Stored items from a collection:

[Start of Attachment]

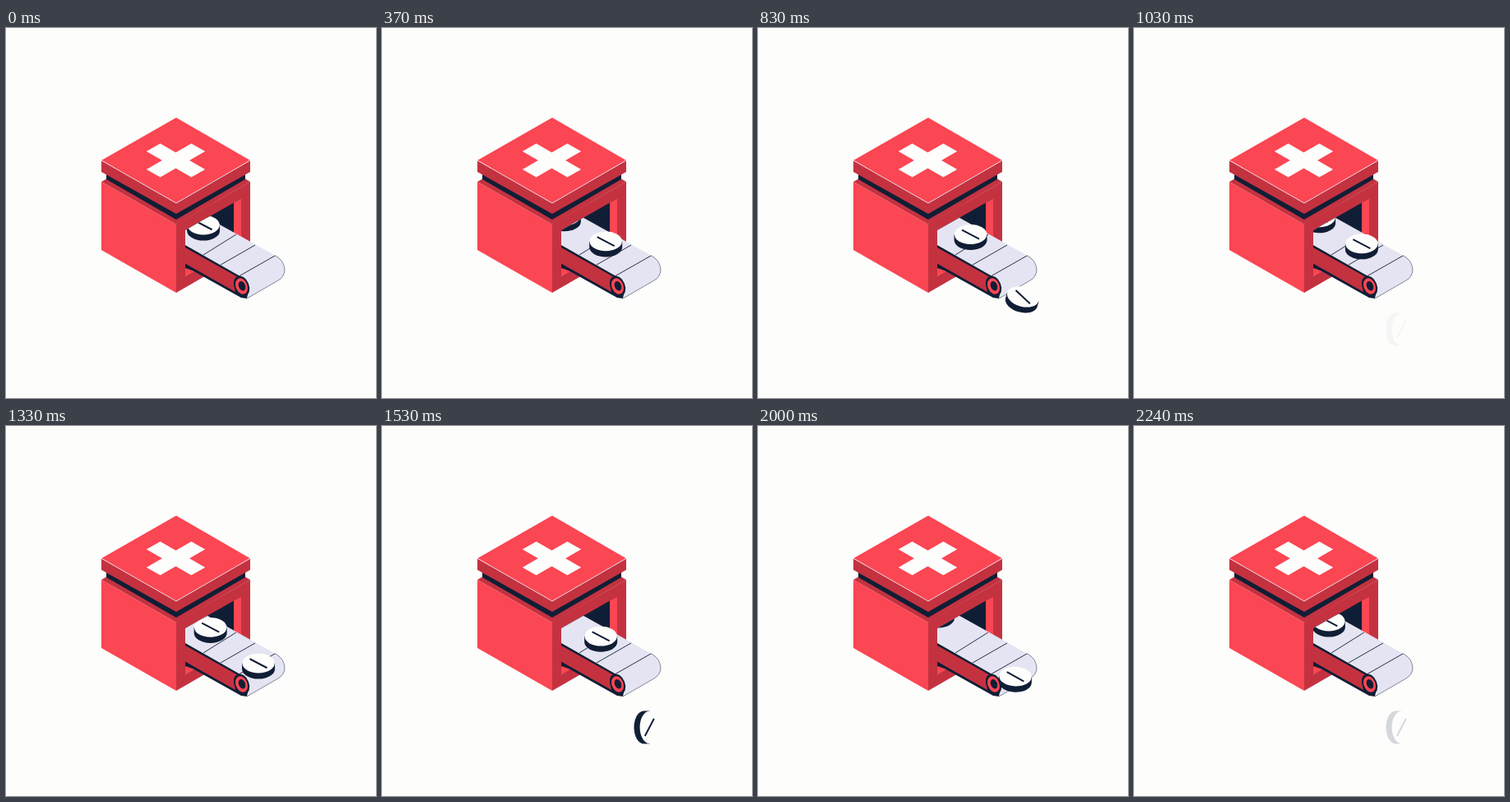
These frames come from a looping animation (450x450 px, 2.28 s). An HTML page:

```html
<!DOCTYPE html>
<html lang="en">
<head>
<meta charset="utf-8">
<title>Pill conveyor</title>
<style>
  html, body { margin: 0; width: 100%; height: 100%; overflow: hidden; background: #fdfdfc; }
  svg { display: block; width: 100vw; height: 100vh; }
  .red { fill: #fb4653; }
  .deep { fill: #c43240; }
  .dark { fill: #101e35; }
  .belt { fill: #e5e4f2; }
  .white { fill: #fdfdfc; }
  .seam { fill: none; stroke: #101e35; stroke-width: .9; }
  .edge { fill: none; stroke: #f3dbe2; stroke-width: 1; }
</style>
</head>
<body>
<svg viewBox="0 0 450 450" xmlns="http://www.w3.org/2000/svg">
  <defs>
    <clipPath id="door"><path d="M218 246 286 207.500 450 115V450H218Z"/></clipPath>
    <g id="pill">
      <path class="dark" d="M-20 -3.5V3.5A20 12 0 0 0 20 3.5V-3.5Z"/>
      <ellipse class="white" cy="-3.5" rx="19.7" ry="11.9"/>
      <path d="M-10.5 -8.8 10.5 2.2" stroke="#101e35" stroke-width="2"/>
    </g>
  </defs>

  <!-- body -->
  <path class="deep" d="M116 187 207 135 297 187 207 239Z"/>
  <path class="red" d="M116 187 207 239V322L116 270Z"/>
  <path class="deep" d="M207 238.500 297 187V270L207 322Z"/>
  <path class="dark" d="M122 170H291V184L207 233 122 184Z"/>

  <!-- lid -->
  <path class="deep" d="M116 161 207 213 297 161V175L207 226 116 175Z"/>
  <path class="red" d="M207 109 297 161 207 213 116 161Z"/>
  <path class="edge" d="M116 161 207 213 297 161"/>
  <path class="white" transform="matrix(.866 .5 -.866 .5 206.5 161)"
    d="M-31.500 -9.700H31.500V9.700H-31.500ZM-9.700 -31.500H9.700V31.500H-9.700Z"/>

  <!-- opening -->
  <path class="dark" d="M218 246 286 207.500V264L218 303Z"/>
  <path class="red" d="M277 212.500 286 207.500V262L277 258Z"/>
  <path class="red" d="M218 292 230 296 218 303Z"/>

  <!-- belt -->
  <path class="dark" d="M218 264 288 302 296 314 293 329 286 328 218 290Z"/>
  <path class="deep" d="M218 267 282 303Q276 309 279 321L218 286.500Z"/>
  <path class="belt" d="M218 246 245 230.700 327 276.500Q339 283 339 295 338 303 331 307L293 329Q299 319 293 308 290 304 284 301.500L218 264Z"/>
  <path class="seam" d="M240 276 280 251M261 288 303 264M284 301.500 327 277"/>
  <path class="seam" stroke-opacity=".55" d="M327 276.500Q339 283 339 295 338 303 331 307L293 329"/>
  <g transform="translate(286.5 314) rotate(-22)">
    <ellipse class="dark" rx="9" ry="13"/>
    <ellipse class="red" rx="7" ry="10"/>
    <ellipse class="dark" cx=".5" rx="4" ry="6"/>
  </g>

  <g id="pills" clip-path="url(#door)"></g>
</svg>
<script>
  const LOOP = 2280;
  const STARTS = [0, 610, 1225, LOOP];
  const TIP = 634, LAND = 920, GONE = 1035;
  const GRAVITY = 0.00099, REST_X = 322, REST_Y = 363;

  const ramp = (t, from, to) => Math.min(1, Math.max(0, (t - from) / (to - from)));

  // Pose of a pill t ms after it passes the doorway.
  function pose(t) {
    const roll = 240 + 0.08 * t + 1.8e-5 * t * t;
    const drop = GRAVITY * Math.max(0, t - TIP) ** 2;
    const swing = 7 * Math.sin(Math.PI * ramp(t, 820, LAND));
    return {
      x: Math.min(roll, REST_X) + swing,
      y: Math.min(239.5 + 0.62 * (roll - 240) + drop, REST_Y),
      turn: 90 * ramp(t, 720, LAND) ** 3,
      alpha: 1 - ramp(t, LAND, GONE)
    };
  }

  const layer = document.getElementById('pills');
  const pills = STARTS.map(start => {
    const el = document.createElementNS('http://www.w3.org/2000/svg', 'use');
    el.setAttribute('href', '#pill');
    layer.prepend(el);
    return { el, start };
  });

  function draw(now) {
    const t = now % LOOP;
    for (const { el, start } of pills) {
      const p = pose(t - start);
      el.setAttribute('opacity', p.alpha);
      el.setAttribute('transform', `translate(${p.x} ${p.y + 3.5}) rotate(${p.turn})`);
    }
  }

  const begin = performance.now();
  function tick() {
    draw(performance.now() - begin);
    requestAnimationFrame(tick);
  }
  tick();
</script>
</body>
</html>
```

[End of Attachment]

▶ [Aim of the exercise]: Could you restate every entry above word for word, leaving out the pictures?

▶ [Answer section]:
These frames come from a looping animation (450x450 px, 2.28 s). An HTML page:

```html
<!DOCTYPE html>
<html lang="en">
<head>
<meta charset="utf-8">
<title>Pill conveyor</title>
<style>
  html, body { margin: 0; width: 100%; height: 100%; overflow: hidden; background: #fdfdfc; }
  svg { display: block; width: 100vw; height: 100vh; }
  .red { fill: #fb4653; }
  .deep { fill: #c43240; }
  .dark { fill: #101e35; }
  .belt { fill: #e5e4f2; }
  .white { fill: #fdfdfc; }
  .seam { fill: none; stroke: #101e35; stroke-width: .9; }
  .edge { fill: none; stroke: #f3dbe2; stroke-width: 1; }
</style>
</head>
<body>
<svg viewBox="0 0 450 450" xmlns="http://www.w3.org/2000/svg">
  <defs>
    <clipPath id="door"><path d="M218 246 286 207.500 450 115V450H218Z"/></clipPath>
    <g id="pill">
      <path class="dark" d="M-20 -3.5V3.5A20 12 0 0 0 20 3.5V-3.5Z"/>
      <ellipse class="white" cy="-3.5" rx="19.7" ry="11.9"/>
      <path d="M-10.5 -8.8 10.5 2.2" stroke="#101e35" stroke-width="2"/>
    </g>
  </defs>

  <!-- body -->
  <path class="deep" d="M116 187 207 135 297 187 207 239Z"/>
  <path class="red" d="M116 187 207 239V322L116 270Z"/>
  <path class="deep" d="M207 238.500 297 187V270L207 322Z"/>
  <path class="dark" d="M122 170H291V184L207 233 122 184Z"/>

  <!-- lid -->
  <path class="deep" d="M116 161 207 213 297 161V175L207 226 116 175Z"/>
  <path class="red" d="M207 109 297 161 207 213 116 161Z"/>
  <path class="edge" d="M116 161 207 213 297 161"/>
  <path class="white" transform="matrix(.866 .5 -.866 .5 206.5 161)"
    d="M-31.500 -9.700H31.500V9.700H-31.500ZM-9.700 -31.500H9.700V31.500H-9.700Z"/>

  <!-- opening -->
  <path class="dark" d="M218 246 286 207.500V264L218 303Z"/>
  <path class="red" d="M277 212.500 286 207.500V262L277 258Z"/>
  <path class="red" d="M218 292 230 296 218 303Z"/>

  <!-- belt -->
  <path class="dark" d="M218 264 288 302 296 314 293 329 286 328 218 290Z"/>
  <path class="deep" d="M218 267 282 303Q276 309 279 321L218 286.500Z"/>
  <path class="belt" d="M218 246 245 230.700 327 276.500Q339 283 339 295 338 303 331 307L293 329Q299 319 293 308 290 304 284 301.500L218 264Z"/>
  <path class="seam" d="M240 276 280 251M261 288 303 264M284 301.500 327 277"/>
  <path class="seam" stroke-opacity=".55" d="M327 276.500Q339 283 339 295 338 303 331 307L293 329"/>
  <g transform="translate(286.5 314) rotate(-22)">
    <ellipse class="dark" rx="9" ry="13"/>
    <ellipse class="red" rx="7" ry="10"/>
    <ellipse class="dark" cx=".5" rx="4" ry="6"/>
  </g>

  <g id="pills" clip-path="url(#door)"></g>
</svg>
<script>
  const LOOP = 2280;
  const STARTS = [0, 610, 1225, LOOP];
  const TIP = 634, LAND = 920, GONE = 1035;
  const GRAVITY = 0.00099, REST_X = 322, REST_Y = 363;

  const ramp = (t, from, to) => Math.min(1, Math.max(0, (t - from) / (to - from)));

  // Pose of a pill t ms after it passes the doorway.
  function pose(t) {
    const roll = 240 + 0.08 * t + 1.8e-5 * t * t;
    const drop = GRAVITY * Math.max(0, t - TIP) ** 2;
    const swing = 7 * Math.sin(Math.PI * ramp(t, 820, LAND));
    return {
      x: Math.min(roll, REST_X) + swing,
      y: Math.min(239.5 + 0.62 * (roll - 240) + drop, REST_Y),
      turn: 90 * ramp(t, 720, LAND) ** 3,
      alpha: 1 - ramp(t, LAND, GONE)
    };
  }

  const layer = document.getElementById('pills');
  const pills = STARTS.map(start => {
    const el = document.createElementNS('http://www.w3.org/2000/svg', 'use');
    el.setAttribute('href', '#pill');
    layer.prepend(el);
    return { el, start };
  });

  function draw(now) {
    const t = now % LOOP;
    for (const { el, start } of pills) {
      const p = pose(t - start);
      el.setAttribute('opacity', p.alpha);
      el.setAttribute('transform', `translate(${p.x} ${p.y + 3.5}) rotate(${p.turn})`);
    }
  }

  const begin = performance.now();
  function tick() {
    draw(performance.now() - begin);
    requestAnimationFrame(tick);
  }
  tick();
</script>
</body>
</html>
```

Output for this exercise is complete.